Washington Case Law Update: Contract Cannot Bar CPA Claim
From the desk of Kyle Riley: Under Washington law, contract provisions are generally enforceable unless they conflict with another law or public policy. Washington’s Consumer Protection Act (“CPA”) provides a private right of action to allow an individual citizen to enforce the CPA’s protections against unfair or deceptive acts. But when a contract disclaims liability under the CPA, what is the result? Read on to find out.
Claims Pointer: In this case arising out the auction of the contents of a storage unit, the Washington Court of Appeals held that a limitation provision that seriously impairs a plaintiff from asserting a private CPA claim violates public policy. The case is an important notice that parties cannot avoid liability under the CPA via contractual provisions.

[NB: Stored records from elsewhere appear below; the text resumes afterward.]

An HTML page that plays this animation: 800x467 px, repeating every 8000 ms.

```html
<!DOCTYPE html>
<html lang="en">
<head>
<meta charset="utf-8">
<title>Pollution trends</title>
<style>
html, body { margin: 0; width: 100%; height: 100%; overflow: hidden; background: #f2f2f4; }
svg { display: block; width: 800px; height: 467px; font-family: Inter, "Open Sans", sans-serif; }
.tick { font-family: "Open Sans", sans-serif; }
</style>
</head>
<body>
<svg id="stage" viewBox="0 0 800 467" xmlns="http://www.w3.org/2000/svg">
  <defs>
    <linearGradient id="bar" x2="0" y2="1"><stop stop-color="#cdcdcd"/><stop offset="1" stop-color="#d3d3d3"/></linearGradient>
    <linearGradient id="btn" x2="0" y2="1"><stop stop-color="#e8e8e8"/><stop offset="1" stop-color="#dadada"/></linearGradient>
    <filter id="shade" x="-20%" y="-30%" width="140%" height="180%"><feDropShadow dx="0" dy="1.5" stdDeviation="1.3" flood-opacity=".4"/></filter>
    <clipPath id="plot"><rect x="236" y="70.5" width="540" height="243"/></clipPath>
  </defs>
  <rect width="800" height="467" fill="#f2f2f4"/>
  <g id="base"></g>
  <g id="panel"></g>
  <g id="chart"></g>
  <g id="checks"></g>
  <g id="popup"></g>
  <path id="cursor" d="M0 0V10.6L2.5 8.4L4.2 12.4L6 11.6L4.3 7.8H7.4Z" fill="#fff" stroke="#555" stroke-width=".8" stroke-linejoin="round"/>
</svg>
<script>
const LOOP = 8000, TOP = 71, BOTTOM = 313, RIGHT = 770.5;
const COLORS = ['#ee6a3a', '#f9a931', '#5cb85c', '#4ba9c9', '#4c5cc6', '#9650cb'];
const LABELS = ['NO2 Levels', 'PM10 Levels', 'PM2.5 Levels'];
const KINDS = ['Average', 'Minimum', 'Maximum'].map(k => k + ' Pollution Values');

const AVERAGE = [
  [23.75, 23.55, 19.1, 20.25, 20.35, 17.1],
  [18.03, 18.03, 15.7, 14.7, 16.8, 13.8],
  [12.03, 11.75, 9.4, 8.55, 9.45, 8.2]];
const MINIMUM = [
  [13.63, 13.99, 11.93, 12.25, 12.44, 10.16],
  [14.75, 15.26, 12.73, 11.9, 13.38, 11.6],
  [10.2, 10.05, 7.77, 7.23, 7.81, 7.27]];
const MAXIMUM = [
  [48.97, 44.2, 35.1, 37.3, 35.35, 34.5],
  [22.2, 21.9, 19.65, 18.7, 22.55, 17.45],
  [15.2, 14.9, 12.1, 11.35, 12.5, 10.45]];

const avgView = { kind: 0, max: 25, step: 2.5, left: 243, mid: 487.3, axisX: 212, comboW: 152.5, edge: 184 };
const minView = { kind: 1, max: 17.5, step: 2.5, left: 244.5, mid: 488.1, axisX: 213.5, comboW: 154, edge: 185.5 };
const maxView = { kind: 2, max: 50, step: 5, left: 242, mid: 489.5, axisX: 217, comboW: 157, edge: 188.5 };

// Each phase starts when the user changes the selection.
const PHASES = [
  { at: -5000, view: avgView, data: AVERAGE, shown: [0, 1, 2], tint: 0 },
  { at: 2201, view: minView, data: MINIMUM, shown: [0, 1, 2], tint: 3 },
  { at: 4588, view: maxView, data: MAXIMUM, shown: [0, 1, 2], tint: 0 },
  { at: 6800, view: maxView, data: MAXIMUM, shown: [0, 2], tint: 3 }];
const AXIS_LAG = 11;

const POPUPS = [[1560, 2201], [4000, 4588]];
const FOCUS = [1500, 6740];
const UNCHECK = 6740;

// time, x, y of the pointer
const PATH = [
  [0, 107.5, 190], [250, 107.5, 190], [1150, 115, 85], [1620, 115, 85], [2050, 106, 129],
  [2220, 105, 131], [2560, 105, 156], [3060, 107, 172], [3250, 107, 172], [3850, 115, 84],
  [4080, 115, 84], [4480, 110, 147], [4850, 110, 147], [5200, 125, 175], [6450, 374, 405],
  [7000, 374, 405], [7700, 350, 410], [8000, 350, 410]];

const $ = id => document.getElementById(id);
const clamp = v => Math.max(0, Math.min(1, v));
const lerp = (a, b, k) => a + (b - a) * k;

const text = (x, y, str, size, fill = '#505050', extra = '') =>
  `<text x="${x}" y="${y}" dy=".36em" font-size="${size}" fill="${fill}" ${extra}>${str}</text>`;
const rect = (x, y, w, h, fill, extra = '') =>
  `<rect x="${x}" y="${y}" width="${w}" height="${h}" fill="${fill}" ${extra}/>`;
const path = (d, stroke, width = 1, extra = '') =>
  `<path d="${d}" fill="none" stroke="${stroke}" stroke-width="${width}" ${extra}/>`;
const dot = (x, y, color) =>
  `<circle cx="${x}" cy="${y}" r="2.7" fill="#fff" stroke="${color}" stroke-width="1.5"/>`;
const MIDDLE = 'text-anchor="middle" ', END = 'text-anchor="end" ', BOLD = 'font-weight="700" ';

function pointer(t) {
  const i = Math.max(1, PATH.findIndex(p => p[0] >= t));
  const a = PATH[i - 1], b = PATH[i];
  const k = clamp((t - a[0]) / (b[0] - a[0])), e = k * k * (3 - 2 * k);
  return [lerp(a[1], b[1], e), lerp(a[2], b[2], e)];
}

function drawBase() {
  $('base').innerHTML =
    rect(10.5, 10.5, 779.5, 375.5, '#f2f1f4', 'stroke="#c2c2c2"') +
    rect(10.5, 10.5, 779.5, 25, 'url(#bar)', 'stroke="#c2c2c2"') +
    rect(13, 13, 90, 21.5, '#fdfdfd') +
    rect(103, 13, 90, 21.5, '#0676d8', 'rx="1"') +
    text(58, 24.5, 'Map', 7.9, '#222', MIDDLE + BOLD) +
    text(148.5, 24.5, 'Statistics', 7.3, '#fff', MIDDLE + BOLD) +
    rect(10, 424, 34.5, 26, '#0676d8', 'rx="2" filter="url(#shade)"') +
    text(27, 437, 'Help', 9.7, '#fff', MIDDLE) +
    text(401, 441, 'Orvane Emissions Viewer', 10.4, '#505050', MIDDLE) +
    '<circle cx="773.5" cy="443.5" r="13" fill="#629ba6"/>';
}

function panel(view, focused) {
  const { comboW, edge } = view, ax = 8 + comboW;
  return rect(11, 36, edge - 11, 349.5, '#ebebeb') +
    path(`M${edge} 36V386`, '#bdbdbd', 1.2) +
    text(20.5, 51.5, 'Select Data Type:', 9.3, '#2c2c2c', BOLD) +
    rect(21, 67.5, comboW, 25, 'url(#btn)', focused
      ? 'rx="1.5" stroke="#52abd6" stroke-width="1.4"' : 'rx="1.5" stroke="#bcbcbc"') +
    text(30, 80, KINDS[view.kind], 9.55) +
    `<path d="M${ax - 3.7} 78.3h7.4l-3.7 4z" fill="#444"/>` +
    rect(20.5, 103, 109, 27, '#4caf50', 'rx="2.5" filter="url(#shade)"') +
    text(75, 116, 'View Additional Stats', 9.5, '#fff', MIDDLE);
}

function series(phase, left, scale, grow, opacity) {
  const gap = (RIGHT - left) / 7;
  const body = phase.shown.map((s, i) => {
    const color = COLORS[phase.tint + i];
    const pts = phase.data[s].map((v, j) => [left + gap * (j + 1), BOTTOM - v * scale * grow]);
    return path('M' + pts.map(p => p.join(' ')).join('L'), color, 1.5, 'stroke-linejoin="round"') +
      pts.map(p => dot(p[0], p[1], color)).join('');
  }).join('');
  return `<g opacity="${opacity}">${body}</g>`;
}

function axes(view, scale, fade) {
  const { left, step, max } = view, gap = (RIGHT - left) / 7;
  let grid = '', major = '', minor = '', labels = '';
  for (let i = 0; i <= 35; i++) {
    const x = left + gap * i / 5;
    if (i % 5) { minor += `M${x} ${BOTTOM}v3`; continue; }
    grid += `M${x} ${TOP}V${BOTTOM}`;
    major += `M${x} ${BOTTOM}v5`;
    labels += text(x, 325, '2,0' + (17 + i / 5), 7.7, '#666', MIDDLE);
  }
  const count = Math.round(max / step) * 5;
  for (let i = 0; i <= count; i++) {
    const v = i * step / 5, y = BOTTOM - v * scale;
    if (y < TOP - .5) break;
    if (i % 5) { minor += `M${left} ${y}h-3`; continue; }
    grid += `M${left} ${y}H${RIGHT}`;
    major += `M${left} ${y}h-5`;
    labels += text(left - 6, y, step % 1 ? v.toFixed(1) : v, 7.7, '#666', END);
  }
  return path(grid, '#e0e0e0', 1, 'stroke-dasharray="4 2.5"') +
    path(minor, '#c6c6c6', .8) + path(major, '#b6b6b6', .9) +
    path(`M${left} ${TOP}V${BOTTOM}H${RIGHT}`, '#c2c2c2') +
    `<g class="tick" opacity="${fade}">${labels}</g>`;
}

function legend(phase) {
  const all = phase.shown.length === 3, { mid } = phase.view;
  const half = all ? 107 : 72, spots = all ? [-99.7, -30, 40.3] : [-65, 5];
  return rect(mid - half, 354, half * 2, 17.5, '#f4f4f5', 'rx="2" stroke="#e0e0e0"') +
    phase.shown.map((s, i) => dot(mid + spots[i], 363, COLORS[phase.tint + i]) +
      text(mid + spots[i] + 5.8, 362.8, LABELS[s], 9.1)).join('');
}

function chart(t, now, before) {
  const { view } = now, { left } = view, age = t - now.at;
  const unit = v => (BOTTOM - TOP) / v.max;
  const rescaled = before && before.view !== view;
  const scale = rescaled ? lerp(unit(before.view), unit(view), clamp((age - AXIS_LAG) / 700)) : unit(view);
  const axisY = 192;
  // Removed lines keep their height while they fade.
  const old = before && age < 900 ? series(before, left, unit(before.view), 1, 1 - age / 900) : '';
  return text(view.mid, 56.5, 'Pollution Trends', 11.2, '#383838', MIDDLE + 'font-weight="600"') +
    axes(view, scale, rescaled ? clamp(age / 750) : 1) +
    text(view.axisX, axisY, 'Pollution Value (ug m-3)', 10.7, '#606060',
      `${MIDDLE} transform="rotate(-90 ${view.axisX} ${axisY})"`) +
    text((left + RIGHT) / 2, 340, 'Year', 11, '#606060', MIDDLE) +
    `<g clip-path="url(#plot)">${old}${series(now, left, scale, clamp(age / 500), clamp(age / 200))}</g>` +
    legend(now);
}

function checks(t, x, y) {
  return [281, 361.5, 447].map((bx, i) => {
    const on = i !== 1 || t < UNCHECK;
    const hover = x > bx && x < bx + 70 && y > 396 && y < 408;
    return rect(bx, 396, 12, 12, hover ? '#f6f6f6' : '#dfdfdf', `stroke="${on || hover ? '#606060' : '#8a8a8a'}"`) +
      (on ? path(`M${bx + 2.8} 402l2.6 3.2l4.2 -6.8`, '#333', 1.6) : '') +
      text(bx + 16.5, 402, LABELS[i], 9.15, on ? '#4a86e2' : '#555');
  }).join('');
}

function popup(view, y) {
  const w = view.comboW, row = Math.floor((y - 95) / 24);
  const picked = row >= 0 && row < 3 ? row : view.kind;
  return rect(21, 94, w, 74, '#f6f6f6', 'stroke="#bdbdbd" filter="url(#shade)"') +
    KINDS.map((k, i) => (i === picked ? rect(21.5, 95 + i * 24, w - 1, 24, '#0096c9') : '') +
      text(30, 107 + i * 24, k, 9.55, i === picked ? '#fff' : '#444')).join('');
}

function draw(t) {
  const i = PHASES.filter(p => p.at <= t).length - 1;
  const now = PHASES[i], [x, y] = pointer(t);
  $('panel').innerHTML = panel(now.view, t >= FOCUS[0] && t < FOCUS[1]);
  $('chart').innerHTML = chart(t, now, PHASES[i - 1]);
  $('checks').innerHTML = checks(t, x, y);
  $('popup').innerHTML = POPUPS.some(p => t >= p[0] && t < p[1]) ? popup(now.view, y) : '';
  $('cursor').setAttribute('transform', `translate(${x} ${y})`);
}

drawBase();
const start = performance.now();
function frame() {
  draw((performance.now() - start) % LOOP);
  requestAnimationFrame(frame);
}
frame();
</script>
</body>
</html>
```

Riley v. Iron Gate Self Storage, No. 47905-2-II, Washington Court of Appeals, Div. II (April 18, 2017)
In December 2003, Larry Riley (“Riley”) rented a storage unit from Iron Gate Self Storage (“Iron Gate”). The rental agreement included a cap of approximately $5,000 on the value of personal property to be stored in the unit, as well as a limitation on liability and a $5,000 cap on damages. The agreement also required the occupant to maintain an insurance policy covering at least the actual cash value of any stored personal property. Riley elected to self-insure, and he initialed each section to indicate he understood the terms of the agreement.

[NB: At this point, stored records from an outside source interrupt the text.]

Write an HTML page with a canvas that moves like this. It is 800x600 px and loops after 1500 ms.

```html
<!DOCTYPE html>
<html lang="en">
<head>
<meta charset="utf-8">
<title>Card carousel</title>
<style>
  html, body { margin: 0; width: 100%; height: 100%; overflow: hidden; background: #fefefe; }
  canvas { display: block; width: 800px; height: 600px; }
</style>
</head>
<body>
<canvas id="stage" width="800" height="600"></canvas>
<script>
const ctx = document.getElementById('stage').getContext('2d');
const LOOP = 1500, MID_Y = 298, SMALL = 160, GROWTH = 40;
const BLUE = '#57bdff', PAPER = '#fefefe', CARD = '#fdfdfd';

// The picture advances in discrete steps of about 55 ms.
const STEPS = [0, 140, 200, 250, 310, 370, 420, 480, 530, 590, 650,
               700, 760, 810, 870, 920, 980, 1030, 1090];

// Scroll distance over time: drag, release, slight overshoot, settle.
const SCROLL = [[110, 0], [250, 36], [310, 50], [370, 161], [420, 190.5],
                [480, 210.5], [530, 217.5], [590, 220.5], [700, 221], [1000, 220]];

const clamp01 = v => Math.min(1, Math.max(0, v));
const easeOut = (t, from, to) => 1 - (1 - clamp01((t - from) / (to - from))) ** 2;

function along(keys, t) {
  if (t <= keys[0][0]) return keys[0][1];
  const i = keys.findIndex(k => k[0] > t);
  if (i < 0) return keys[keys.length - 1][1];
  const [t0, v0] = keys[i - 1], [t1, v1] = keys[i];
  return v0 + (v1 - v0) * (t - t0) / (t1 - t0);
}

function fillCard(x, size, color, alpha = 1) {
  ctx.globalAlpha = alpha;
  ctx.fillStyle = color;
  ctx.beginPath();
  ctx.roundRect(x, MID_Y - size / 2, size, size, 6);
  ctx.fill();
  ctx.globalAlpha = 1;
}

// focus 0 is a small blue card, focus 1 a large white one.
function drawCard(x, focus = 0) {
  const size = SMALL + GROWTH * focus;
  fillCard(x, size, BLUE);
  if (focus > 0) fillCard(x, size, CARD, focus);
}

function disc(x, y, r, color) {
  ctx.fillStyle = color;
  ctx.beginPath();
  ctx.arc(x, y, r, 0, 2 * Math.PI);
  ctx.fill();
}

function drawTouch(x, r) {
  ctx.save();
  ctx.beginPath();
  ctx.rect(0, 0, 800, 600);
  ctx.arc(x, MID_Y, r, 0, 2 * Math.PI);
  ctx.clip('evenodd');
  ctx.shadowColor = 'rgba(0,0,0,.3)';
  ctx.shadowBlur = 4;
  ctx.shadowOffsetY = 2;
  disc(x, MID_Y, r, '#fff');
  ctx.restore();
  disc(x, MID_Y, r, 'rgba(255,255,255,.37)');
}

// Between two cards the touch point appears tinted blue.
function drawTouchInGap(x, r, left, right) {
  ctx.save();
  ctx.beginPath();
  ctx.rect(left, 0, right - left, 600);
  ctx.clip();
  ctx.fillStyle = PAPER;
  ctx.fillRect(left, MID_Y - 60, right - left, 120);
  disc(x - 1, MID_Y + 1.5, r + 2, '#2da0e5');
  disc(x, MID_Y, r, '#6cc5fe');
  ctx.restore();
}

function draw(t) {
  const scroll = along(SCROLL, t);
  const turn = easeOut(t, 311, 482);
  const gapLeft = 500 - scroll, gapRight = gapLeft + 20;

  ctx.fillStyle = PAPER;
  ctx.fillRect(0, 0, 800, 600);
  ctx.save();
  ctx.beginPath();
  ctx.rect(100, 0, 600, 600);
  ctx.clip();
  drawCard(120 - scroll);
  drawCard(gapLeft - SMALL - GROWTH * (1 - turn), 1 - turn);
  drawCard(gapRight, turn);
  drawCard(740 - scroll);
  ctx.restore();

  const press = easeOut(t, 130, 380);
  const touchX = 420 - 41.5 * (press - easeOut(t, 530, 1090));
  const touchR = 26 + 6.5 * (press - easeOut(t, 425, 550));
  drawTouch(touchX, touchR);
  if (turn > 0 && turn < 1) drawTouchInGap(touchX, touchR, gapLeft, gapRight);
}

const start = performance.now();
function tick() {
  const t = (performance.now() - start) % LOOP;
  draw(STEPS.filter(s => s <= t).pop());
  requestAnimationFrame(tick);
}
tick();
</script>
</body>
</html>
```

Over the course of the lease, Riley often fell behind on his rent payments, and Iron Gate sent past due notices in May, June, and July 2010. Iron Gate sent a pre-lien notice to Riley on May 21. On June 24, it notified Riley that it intended to cut his lock, and a week later, it sent Riley certified notice of a lien. Then, on July 8, 2010, Iron Gate mailed Riley a notice of auction. On July 15, 2010, it auctioned the contents of Riley’s unit, and the winning bidder paid less...